Both-and Thinking

From our newsletter of January 30, 2013, by Sheella Mierson    


Next time you have two seemingly contradictory ideas to address a knotty issue, try both-and thinking rather than either-or. Rather than asking, “Which idea is better?” or “Which concept has the stronger arguments?”, ask instead, “How can we do both things?” or “How can we combine both this concept and that concept?” A brand new solution may emerge. Both-and thinking is counter-intuitive from what we are used to, and takes practice.

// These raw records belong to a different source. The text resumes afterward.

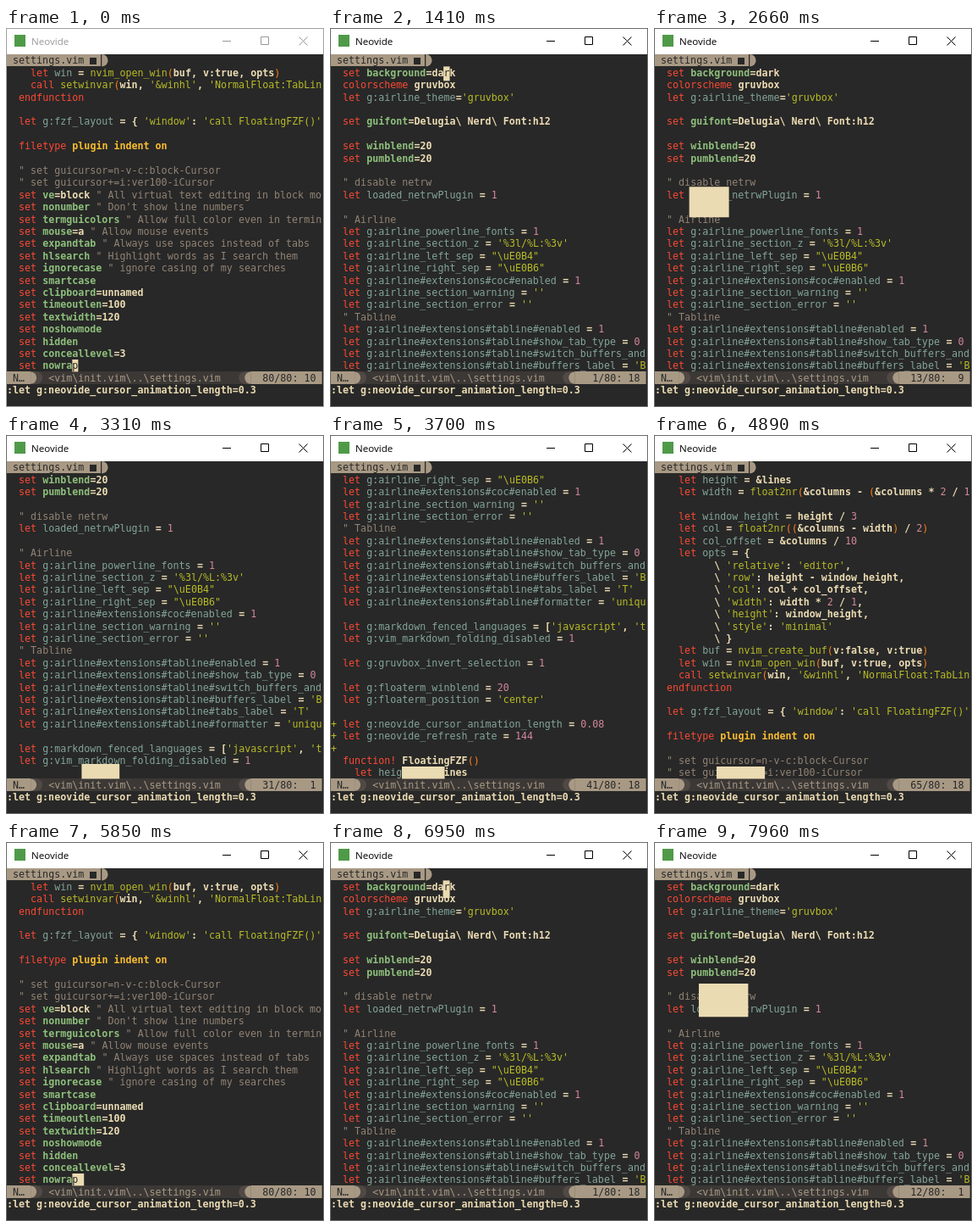
Write an HTML page with a canvas that moves like this. It is 376x447 px and loops after 7.99 s.

```html
<!DOCTYPE html>
<html lang="en">
<head>
<meta charset="utf-8">
<title>Neovide</title>
<style>
  html, body { margin: 0; width: 100%; height: 100%; overflow: hidden; background: #282828; }
  canvas { display: block; width: 376px; height: 447px; }
</style>
</head>
<body>
<canvas id="stage" width="376" height="447"></canvas>
<script>
const ctx = document.getElementById('stage').getContext('2d');
const LOOP = 7990, ROWS = 25, WANTED_COLUMN = 18;
const CELL_W = 7.03, CELL_H = 14.4, LEFT = 1, TOP = 31;
const MONO = '11.677px "DejaVu Sans Mono", monospace';
const C = {
  bg: '#282828', fg: '#ebdbb2', red: '#fb4934', green: '#b8bb26', yellow: '#fabd2f',
  blue: '#83a598', purple: '#d3869b', aqua: '#8ec07c', orange: '#fe8019',
  gray: '#928374', bar: '#3c3836', barMid: '#504945', barLight: '#a89984'
};
const BOLD = [C.fg, C.aqua, C.yellow];

const lines = String.raw`set background=dark
colorscheme gruvbox
let g:airline_theme='gruvbox'

set guifont=Delugia\ Nerd\ Font:h12

set winblend=20
set pumblend=20

" disable netrw
let loaded_netrwPlugin = 1

" Airline
let g:airline_powerline_fonts = 1
let g:airline_section_z = '%3l/%L:%3v'
let g:airline_left_sep = "\uE0B4"
let g:airline_right_sep = "\uE0B6"
let g:airline#extensions#coc#enabled = 1
let g:airline_section_warning = ''
let g:airline_section_error = ''
" Tabline
let g:airline#extensions#tabline#enabled = 1
let g:airline#extensions#tabline#show_tab_type = 0
let g:airline#extensions#tabline#switch_buffers_and
let g:airline#extensions#tabline#buffers_label = 'B
let g:airline#extensions#tabline#tabs_label = 'T'
let g:airline#extensions#tabline#formatter = 'uniqu

let g:markdown_fenced_languages = ['javascript', 't
let g:vim_markdown_folding_disabled = 1

let g:gruvbox_invert_selection = 1

let g:floaterm_winblend = 20
let g:floaterm_position = 'center'

let g:neovide_cursor_animation_length = 0.08
let g:neovide_refresh_rate = 144

function! FloatingFZF()
  let height = &lines
  let width = float2nr(&columns - (&columns * 2 / 1

  let window_height = height / 3
  let col = float2nr((&columns - width) / 2)
  let col_offset = &columns / 10
  let opts = {
        \ 'relative': 'editor',
        \ 'row': height - window_height,
        \ 'col': col + col_offset,
        \ 'width': width * 2 / 1,
        \ 'height': window_height,
        \ 'style': 'minimal'
        \ }
  let buf = nvim_create_buf(v:false, v:true)
  let win = nvim_open_win(buf, v:true, opts)
  call setwinvar(win, '&winhl', 'NormalFloat:TabLin
endfunction

let g:fzf_layout = { 'window': 'call FloatingFZF()'

filetype plugin indent on

" set guicursor=n-v-c:block-Cursor
" set guicursor+=i:ver100-iCursor
set ve=block " All virtual text editing in block mo
set nonumber " Don't show line numbers
set termguicolors " Allow full color even in termin
set mouse=a " Allow mouse events
set expandtab " Always use spaces instead of tabs
set hlsearch " Highlight words as I search them
set ignorecase " ignore casing of my searches
set smartcase
set clipboard=unnamed
set timeoutlen=100
set textwidth=120
set noshowmode
set hidden
set conceallevel=3
set nowrap`.split('\n');

// Syntax highlighting: each line becomes a list of [text, colour].
const syntax = /(^\s*(?:let|call|colorscheme|filetype|function!|endfunction))|((?<=let )[\w:#]+)|('[^']*'?|"[^"]*"?)|(\d[\d.]*)|([()])|([a-z]\w*(?=\())|(plugin indent on)|(\w+|\s+|.)/g;
const syntaxColors = [C.red, C.blue, C.green, C.purple, C.orange, C.green, C.yellow, C.fg];

function highlight(line) {
  if (line.startsWith('"')) return [[line, C.gray]];
  const option = line.match(/^(set )(\w+)([^"]*)(.*)$/);
  if (option) return [C.red, C.aqua, C.fg, C.gray].map((color, i) => [option[i + 1], color]);
  return [...line.matchAll(syntax)].map(m =>
    [m[0], syntaxColors[m.slice(1).findIndex(group => group !== undefined)]]);
}
const highlighted = lines.map(highlight);

// [time, line]: two trips to the top with "gg", each followed by holding "j".
const moves = [
  [0, 80], [990, 1], [1725, 2], [2258, 3], [2638, 13], [3643, 40], [4100, 48], [4236, 52],
  [4887, 65], [5680, 80], [6605, 1], [7230, 2], [7653, 3], [7941, 12]
];
const pendingKey = [[820, 990], [6555, 6605]];

function lineAt(t) {
  let i = moves.length - 1;
  while (moves[i][0] > t) i--;
  const [start, line] = moves[i];
  const next = moves[i + 1];
  if (!next || next[1] < line) return line;
  return Math.floor(line + (next[1] - line) * (t - start) / (next[0] - start) + 1e-6);
}

// The view scrolls only as far as needed to keep the line visible.
const topLine = line => Math.max(1, line - ROWS + 1);
const columnAt = line => Math.max(1, Math.min(WANTED_COLUMN, lines[line - 1].length));
const cellX = col => LEFT + col * CELL_W;
const cellY = row => TOP + row * CELL_H;

function targetEdges(line) {
  const x = cellX(columnAt(line) + 1), y = cellY(line - topLine(line) + 1);
  return [x, y, x + CELL_W, y + CELL_H];
}

// Each edge chases its cell exponentially; the leading edge is quicker than the trailing one.
function cursorAt(t) {
  const step = 4, leading = 0.0345, trailing = 0.0117;
  const edges = targetEdges(80);
  for (let now = 0; now < t; now += step) {
    const dt = Math.min(step, t - now);
    targetEdges(lineAt(now)).forEach((goal, i) => {
      const distance = goal - edges[i];
      const leads = i < 2 ? distance < 0 : distance > 0;
      edges[i] += distance * (1 - Math.exp(-(leads ? leading : trailing) * dt));
    });
  }
  return edges;
}

function rect(color, x, y, w, h) {
  ctx.fillStyle = color;
  ctx.fillRect(x, y, w, h);
}

function text(string, col, row, color) {
  ctx.font = (BOLD.includes(color) ? 'bold ' : '') + MONO;
  ctx.fillStyle = color;
  ctx.fillText(string, cellX(col), cellY(row) + 11.3);
}

function cells(color, from, to, row) {
  const y = Math.round(cellY(row));
  rect(color, cellX(from), y, (to - from) * CELL_W, Math.round(cellY(row + 1)) - y);
}

// Rounded separator, one cell wide; direction 1 bulges right, -1 left.
function cap(color, col, row, direction) {
  ctx.fillStyle = color;
  ctx.beginPath();
  ctx.ellipse(cellX(col + (direction < 0 ? 1 : 0)), cellY(row) + CELL_H / 2, CELL_W, CELL_H / 2,
    0, -Math.PI / 2, Math.PI / 2, direction < 0);
  ctx.fill();
}

function drawTitleBar(focused) {
  const ink = focused ? '#000' : '#999';
  rect('#fff', 0, 0, 376, 31);
  rect('#4f9a48', 10, 8, 13, 14);
  ctx.font = '11.6px "Open Sans", "Noto Sans", sans-serif';
  ctx.fillStyle = ink;
  ctx.fillText('Neovide', 30, 20);
  ctx.strokeStyle = ink;
  ctx.lineWidth = 1;
  ctx.beginPath();
  ctx.moveTo(256, 15.5); ctx.lineTo(266, 15.5);
  ctx.rect(301.5, 10.5, 9, 9);
  ctx.moveTo(346.5, 10.5); ctx.lineTo(356.5, 20.5);
  ctx.moveTo(356.5, 10.5); ctx.lineTo(346.5, 20.5);
  ctx.stroke();
}

function drawTabLine() {
  cells(C.barLight, 0, 16, 0);
  cap(C.barLight, 16, 0, 1);
  text('settings.vim', 1, 0, C.bg);
  rect(C.bg, 99, 35, 8, 8);
  rect(C.bg, 112, TOP, 1, 14);
}

function drawStatus(line) {
  const row = ROWS + 1;
  cells(C.bar, 0, 53, row);
  cells(C.barMid, 4, 5, row);
  cap(C.barMid, 5, row, 1);
  cells(C.barLight, 0, 4, row);
  cap(C.barLight, 4, row, 1);
  text('N…', 1, row, C.bg);
  text('<vim\\init.vim\\..\\settings.vim', 7, row, C.barLight);
  cap(C.barMid, 39, row, -1);
  cells(C.barMid, 40, 41, row);
  cap(C.barLight, 40, row, -1);
  cells(C.barLight, 41, 53, row);
  text(String(line).padStart(2) + '/80:', 43, row, C.bg);
  text(String(columnAt(line)).padStart(3), 49, row, C.bg);
}

function drawBuffer(first) {
  for (let row = 1; row <= ROWS; row++) {
    const number = first + row - 1;
    if (number >= 37 && number <= 39) text('+', 0, row, C.green);
    let col = 2;
    for (const [part, color] of highlighted[number - 1]) {
      if (part.trim()) text(part, col, row, color);
      col += part.length;
    }
  }
}

function drawCursor(t, line) {
  const [left, top, right, bottom] = cursorAt(t);
  ctx.save();
  ctx.beginPath();
  ctx.rect(left, top, right - left, bottom - top);
  ctx.fillStyle = C.fg;
  ctx.fill();
  ctx.clip();
  const col = columnAt(line);
  text(lines[line - 1][col - 1] || ' ', col + 1, line - topLine(line) + 1, C.bg);
  ctx.restore();
}

function draw(t) {
  const line = lineAt(t), focused = t >= 500;
  rect(C.bg, 0, 0, 376, 447);
  drawTitleBar(focused);
  drawTabLine();
  drawBuffer(topLine(line));
  drawStatus(line);
  text(':let g:neovide_cursor_animation_length=0.3', 0, ROWS + 2, C.fg);
  if (pendingKey.some(([from, to]) => t >= from && t < to)) text('g', 42, ROWS + 2, C.fg);
  drawCursor(t, line);
  ctx.strokeStyle = focused ? '#6b6b6b' : '#a0a0a0';
  ctx.lineWidth = 1;
  ctx.strokeRect(0.5, 0.5, 375, 446);
}

const begin = performance.now();
function frame() {
  draw((performance.now() - begin) % LOOP);
  requestAnimationFrame(frame);
}
frame();
</script>
</body>
</html>
```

Both-and thinking is key to dynamic governance (DG). How is it possible to get everyone’s input into a policy decision—along with the creativity, time, messiness, or even chaos that can sometimes imply—and also have an efficient organization that can respond nimbly to challenges? We usually think of those two options as either-or. Gerard Endenburg, a Dutch electrical engineer, figured out 40-some years ago how to rewire an organization to have both at the same time. Check out this blog by my colleague John Schinnerer: Both And Governance. I find that both-and thinking is a discipline. I am so used to either-or, that I need to remind myself to shift my approach. For me this applies to major strategic organizational issues and the little decisions of daily living. It’s a work in progress….
Please TALK TO ME about how you can make simple structural changes that unleash creativity and initiative in your organization (while maintaining or increasing efficiency—there’s that both-and thinking), and simultaneously grow the relationships to be more productive and deeply rewarding.